● **What is being asked**
Please copy out every line of the listing below in which the word "rect" appears.

◇ ◇ ◇

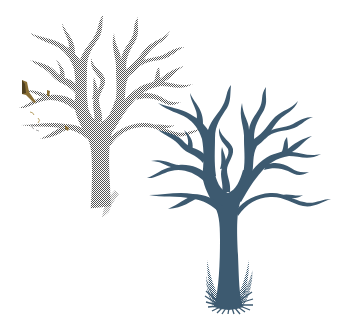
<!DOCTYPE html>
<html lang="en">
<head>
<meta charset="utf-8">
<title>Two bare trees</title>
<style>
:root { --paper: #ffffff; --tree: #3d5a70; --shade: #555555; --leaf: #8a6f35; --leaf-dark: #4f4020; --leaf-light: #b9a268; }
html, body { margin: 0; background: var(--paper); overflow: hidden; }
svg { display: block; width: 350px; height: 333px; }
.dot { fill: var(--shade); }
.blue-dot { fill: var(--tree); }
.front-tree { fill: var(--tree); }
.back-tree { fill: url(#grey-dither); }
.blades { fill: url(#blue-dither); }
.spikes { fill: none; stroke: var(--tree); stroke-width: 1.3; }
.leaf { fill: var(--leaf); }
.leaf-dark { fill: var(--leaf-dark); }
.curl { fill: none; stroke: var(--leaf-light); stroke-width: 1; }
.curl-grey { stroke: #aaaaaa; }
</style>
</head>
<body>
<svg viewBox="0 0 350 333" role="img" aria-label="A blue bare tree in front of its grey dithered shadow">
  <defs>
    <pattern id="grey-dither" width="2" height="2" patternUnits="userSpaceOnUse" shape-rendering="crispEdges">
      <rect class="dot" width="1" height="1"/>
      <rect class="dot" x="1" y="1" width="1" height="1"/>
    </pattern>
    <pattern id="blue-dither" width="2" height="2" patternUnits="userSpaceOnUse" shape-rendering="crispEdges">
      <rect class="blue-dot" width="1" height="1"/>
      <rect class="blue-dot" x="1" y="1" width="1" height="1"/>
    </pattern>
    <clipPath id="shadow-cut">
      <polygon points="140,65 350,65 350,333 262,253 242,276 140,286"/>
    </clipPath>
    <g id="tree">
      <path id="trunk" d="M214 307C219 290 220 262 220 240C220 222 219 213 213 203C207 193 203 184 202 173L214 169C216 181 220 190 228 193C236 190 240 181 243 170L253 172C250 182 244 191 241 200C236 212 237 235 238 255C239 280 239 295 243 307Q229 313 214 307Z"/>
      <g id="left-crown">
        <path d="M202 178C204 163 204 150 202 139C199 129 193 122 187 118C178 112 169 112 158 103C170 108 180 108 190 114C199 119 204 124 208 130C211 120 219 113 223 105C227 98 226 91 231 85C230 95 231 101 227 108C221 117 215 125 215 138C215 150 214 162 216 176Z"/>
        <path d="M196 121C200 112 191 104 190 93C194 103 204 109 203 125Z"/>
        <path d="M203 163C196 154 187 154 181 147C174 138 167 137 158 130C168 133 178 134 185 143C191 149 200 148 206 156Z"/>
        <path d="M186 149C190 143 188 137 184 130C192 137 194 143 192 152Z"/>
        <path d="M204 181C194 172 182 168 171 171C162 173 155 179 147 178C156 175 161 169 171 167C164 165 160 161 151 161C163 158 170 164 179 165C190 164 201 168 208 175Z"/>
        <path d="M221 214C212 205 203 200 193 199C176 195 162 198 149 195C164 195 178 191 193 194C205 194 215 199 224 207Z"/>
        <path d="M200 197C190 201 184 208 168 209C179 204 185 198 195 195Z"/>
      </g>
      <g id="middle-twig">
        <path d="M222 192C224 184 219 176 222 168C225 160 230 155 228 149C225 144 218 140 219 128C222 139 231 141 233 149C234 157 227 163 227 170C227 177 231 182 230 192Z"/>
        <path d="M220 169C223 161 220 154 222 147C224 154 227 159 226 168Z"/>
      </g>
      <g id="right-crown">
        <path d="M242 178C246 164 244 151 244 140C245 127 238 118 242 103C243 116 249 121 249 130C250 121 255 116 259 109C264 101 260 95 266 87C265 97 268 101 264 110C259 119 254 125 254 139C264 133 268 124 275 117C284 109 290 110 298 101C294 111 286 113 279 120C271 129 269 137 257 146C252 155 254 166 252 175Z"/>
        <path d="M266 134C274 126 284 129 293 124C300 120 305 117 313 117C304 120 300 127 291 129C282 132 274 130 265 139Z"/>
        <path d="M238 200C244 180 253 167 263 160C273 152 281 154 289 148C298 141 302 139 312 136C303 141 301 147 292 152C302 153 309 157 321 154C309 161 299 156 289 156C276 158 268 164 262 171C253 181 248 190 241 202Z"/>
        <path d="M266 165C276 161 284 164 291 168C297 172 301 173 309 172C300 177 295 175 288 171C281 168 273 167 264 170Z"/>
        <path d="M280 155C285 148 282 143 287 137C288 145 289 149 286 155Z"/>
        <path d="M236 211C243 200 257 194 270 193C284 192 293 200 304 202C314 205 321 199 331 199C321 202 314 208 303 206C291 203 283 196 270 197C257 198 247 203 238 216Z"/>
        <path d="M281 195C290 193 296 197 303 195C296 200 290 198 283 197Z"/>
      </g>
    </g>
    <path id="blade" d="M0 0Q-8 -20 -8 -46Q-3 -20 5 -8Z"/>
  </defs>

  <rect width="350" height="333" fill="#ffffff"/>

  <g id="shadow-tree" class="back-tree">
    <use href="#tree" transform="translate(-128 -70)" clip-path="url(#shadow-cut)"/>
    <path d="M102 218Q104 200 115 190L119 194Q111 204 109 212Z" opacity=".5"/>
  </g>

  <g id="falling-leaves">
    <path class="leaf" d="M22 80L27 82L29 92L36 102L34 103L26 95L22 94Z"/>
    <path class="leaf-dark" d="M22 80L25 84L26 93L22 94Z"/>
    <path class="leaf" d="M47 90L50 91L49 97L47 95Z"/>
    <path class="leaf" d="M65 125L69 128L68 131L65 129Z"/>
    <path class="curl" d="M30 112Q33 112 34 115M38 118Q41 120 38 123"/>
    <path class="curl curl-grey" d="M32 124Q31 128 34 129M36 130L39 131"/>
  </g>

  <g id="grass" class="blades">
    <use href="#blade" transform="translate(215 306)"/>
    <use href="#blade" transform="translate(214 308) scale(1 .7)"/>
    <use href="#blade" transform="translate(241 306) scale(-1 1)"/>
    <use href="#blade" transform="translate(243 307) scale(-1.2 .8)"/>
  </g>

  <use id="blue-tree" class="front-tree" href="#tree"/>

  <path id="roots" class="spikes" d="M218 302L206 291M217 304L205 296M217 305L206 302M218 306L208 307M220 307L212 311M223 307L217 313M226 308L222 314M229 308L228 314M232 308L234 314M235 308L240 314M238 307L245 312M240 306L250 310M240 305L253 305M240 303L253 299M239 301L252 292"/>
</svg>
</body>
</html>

◇ ◇ ◇

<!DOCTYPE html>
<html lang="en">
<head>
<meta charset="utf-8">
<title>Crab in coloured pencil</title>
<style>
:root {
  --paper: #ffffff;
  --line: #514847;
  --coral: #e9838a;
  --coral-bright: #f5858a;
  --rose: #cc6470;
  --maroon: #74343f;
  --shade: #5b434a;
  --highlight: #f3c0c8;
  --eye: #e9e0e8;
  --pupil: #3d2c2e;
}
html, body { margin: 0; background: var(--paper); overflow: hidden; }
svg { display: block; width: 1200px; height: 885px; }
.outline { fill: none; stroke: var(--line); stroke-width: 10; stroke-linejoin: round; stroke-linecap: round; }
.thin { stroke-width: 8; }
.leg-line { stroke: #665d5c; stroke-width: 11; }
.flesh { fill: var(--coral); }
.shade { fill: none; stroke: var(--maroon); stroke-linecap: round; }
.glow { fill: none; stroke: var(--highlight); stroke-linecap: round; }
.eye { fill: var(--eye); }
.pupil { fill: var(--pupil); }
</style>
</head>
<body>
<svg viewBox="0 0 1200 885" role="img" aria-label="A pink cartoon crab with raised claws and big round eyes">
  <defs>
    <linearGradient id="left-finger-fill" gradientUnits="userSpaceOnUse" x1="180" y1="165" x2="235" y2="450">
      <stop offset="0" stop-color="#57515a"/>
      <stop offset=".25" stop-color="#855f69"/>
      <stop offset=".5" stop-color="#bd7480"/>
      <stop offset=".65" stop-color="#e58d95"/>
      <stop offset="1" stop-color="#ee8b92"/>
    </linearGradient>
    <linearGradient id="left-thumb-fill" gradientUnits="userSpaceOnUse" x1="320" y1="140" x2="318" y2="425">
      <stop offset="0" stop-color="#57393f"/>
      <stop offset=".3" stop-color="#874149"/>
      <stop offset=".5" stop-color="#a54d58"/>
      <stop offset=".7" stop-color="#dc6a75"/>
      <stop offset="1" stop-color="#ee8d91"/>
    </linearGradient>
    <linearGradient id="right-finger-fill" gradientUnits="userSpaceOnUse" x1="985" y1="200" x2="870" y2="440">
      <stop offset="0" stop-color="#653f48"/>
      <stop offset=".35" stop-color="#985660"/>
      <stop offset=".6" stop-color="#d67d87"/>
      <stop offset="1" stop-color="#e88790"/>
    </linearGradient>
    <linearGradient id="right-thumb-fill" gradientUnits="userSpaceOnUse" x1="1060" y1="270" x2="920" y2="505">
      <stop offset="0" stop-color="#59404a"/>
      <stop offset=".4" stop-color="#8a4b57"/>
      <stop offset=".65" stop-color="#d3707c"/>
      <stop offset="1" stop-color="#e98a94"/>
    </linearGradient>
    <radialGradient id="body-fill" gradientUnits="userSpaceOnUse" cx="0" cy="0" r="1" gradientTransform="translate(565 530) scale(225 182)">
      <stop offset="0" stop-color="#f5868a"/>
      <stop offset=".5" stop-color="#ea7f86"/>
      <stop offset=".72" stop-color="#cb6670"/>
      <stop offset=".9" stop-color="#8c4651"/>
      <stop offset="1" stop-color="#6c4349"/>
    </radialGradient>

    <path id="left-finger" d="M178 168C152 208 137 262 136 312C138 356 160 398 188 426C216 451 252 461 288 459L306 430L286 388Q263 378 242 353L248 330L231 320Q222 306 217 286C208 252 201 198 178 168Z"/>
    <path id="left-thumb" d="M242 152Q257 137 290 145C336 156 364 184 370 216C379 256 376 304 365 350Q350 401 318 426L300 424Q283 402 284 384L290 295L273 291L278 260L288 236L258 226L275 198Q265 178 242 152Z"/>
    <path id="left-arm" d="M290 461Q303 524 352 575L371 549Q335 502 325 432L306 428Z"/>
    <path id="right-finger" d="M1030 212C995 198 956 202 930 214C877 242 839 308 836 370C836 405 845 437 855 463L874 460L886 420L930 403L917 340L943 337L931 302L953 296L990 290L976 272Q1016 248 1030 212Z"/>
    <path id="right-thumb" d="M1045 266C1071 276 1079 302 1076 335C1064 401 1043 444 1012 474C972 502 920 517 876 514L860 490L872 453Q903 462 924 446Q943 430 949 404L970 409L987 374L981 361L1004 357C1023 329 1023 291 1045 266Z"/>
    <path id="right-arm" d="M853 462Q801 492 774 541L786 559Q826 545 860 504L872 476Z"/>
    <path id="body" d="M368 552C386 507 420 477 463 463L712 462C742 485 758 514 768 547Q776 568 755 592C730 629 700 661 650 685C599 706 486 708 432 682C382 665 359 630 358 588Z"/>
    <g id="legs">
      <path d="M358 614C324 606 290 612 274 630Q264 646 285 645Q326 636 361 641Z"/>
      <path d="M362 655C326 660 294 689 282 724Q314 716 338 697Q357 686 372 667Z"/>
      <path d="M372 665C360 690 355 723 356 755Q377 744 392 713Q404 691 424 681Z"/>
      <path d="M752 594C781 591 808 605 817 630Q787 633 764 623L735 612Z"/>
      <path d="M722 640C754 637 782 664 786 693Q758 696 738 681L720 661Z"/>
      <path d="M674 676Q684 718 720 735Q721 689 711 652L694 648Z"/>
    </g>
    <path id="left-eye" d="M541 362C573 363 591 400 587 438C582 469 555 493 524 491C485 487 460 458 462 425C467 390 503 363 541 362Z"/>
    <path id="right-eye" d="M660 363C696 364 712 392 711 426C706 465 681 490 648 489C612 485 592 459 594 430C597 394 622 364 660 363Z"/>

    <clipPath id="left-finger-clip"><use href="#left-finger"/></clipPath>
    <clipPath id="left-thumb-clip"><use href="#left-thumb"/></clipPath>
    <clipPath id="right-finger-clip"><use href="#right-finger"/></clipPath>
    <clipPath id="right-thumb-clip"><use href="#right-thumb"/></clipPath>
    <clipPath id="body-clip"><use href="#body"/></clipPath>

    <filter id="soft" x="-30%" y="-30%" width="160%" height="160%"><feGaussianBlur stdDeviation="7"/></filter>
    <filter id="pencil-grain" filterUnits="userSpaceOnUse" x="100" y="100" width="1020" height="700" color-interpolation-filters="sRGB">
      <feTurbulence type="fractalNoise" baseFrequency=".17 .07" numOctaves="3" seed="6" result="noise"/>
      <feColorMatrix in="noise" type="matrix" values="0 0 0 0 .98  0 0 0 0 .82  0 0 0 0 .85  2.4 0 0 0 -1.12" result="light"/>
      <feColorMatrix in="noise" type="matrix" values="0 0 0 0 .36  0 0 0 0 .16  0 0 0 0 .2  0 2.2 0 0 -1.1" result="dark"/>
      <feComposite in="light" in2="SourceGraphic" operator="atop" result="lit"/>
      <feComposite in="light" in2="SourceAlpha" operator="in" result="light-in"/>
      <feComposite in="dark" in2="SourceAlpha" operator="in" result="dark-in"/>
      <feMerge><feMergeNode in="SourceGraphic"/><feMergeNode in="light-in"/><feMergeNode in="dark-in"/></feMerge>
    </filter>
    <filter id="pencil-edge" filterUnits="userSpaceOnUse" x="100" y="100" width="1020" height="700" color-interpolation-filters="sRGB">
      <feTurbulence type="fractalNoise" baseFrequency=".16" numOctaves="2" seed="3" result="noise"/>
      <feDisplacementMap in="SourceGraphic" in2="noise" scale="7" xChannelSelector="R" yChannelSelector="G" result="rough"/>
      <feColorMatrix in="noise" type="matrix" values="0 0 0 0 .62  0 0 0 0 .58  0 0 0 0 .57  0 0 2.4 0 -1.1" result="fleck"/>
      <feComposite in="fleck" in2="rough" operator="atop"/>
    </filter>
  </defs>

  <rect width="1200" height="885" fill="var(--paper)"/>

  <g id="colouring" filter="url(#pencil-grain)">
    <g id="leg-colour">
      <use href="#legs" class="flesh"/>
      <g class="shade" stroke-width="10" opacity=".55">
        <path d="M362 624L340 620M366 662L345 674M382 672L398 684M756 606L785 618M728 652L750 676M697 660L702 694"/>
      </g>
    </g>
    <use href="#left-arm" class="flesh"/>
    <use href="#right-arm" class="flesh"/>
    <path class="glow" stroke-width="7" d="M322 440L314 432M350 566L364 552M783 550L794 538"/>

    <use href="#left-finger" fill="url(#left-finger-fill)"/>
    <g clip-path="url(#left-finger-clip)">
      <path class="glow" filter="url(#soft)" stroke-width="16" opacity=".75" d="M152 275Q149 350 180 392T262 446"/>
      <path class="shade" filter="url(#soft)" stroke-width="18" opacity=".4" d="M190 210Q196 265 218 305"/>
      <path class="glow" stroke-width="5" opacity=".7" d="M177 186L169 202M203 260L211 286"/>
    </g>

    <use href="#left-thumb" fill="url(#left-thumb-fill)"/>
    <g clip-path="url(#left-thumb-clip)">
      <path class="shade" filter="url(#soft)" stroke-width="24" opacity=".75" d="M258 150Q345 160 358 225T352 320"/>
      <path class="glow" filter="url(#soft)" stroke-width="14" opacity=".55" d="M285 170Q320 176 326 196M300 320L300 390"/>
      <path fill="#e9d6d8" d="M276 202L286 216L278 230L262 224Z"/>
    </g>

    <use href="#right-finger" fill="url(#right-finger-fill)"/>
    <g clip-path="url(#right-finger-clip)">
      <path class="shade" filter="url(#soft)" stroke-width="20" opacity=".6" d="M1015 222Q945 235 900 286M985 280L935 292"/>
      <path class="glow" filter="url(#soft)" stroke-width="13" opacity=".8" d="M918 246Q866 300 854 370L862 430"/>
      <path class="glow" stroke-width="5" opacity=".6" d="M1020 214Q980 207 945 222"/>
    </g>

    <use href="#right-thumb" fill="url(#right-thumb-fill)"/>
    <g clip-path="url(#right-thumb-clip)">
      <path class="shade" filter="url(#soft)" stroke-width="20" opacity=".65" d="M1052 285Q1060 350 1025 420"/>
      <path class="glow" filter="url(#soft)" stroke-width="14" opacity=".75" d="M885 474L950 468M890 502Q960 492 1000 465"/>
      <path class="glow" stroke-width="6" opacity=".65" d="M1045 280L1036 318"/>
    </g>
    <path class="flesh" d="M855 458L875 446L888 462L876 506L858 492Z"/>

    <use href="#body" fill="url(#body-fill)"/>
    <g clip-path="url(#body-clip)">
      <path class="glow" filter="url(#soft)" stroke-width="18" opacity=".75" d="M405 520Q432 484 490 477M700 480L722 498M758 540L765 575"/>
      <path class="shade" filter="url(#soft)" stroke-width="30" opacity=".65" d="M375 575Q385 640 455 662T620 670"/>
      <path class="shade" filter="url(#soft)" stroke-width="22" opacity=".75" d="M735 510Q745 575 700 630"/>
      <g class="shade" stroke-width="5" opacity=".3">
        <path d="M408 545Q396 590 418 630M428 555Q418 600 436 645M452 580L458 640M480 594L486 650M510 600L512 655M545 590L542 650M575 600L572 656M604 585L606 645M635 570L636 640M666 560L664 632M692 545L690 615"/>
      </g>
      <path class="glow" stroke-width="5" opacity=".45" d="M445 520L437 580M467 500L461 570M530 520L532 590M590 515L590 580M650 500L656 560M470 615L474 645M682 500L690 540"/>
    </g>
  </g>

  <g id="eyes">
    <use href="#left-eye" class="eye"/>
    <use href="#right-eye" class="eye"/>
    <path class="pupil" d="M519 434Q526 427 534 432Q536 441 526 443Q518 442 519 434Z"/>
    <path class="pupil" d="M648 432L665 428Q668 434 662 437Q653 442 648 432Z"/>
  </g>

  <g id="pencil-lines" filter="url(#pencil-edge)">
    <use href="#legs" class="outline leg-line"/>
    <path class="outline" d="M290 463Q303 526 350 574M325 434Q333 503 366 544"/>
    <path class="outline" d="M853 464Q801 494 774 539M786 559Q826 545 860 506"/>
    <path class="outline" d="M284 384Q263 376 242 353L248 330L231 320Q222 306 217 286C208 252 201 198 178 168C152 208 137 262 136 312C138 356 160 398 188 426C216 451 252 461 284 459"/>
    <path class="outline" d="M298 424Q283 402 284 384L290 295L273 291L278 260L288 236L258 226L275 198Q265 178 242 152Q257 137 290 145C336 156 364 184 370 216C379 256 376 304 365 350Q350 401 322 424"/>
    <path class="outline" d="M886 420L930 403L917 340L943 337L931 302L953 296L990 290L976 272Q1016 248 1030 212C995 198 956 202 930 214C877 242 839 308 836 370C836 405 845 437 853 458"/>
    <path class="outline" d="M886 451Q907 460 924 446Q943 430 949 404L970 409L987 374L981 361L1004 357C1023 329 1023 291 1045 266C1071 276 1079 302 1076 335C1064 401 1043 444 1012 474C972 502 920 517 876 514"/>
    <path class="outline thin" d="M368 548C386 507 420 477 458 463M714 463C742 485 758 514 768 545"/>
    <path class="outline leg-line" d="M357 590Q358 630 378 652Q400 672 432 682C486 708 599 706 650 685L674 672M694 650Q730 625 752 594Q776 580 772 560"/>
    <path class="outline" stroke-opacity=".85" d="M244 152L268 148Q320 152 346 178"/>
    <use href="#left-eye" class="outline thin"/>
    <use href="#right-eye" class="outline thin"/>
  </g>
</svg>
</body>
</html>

◇ ◇ ◇

● **Output**
      <rect class="dot" width="1" height="1"/>
      <rect class="dot" x="1" y="1" width="1" height="1"/>
      <rect class="blue-dot" width="1" height="1"/>
      <rect class="blue-dot" x="1" y="1" width="1" height="1"/>
  <rect width="350" height="333" fill="#ffffff"/>
  <rect width="1200" height="885" fill="var(--paper)"/>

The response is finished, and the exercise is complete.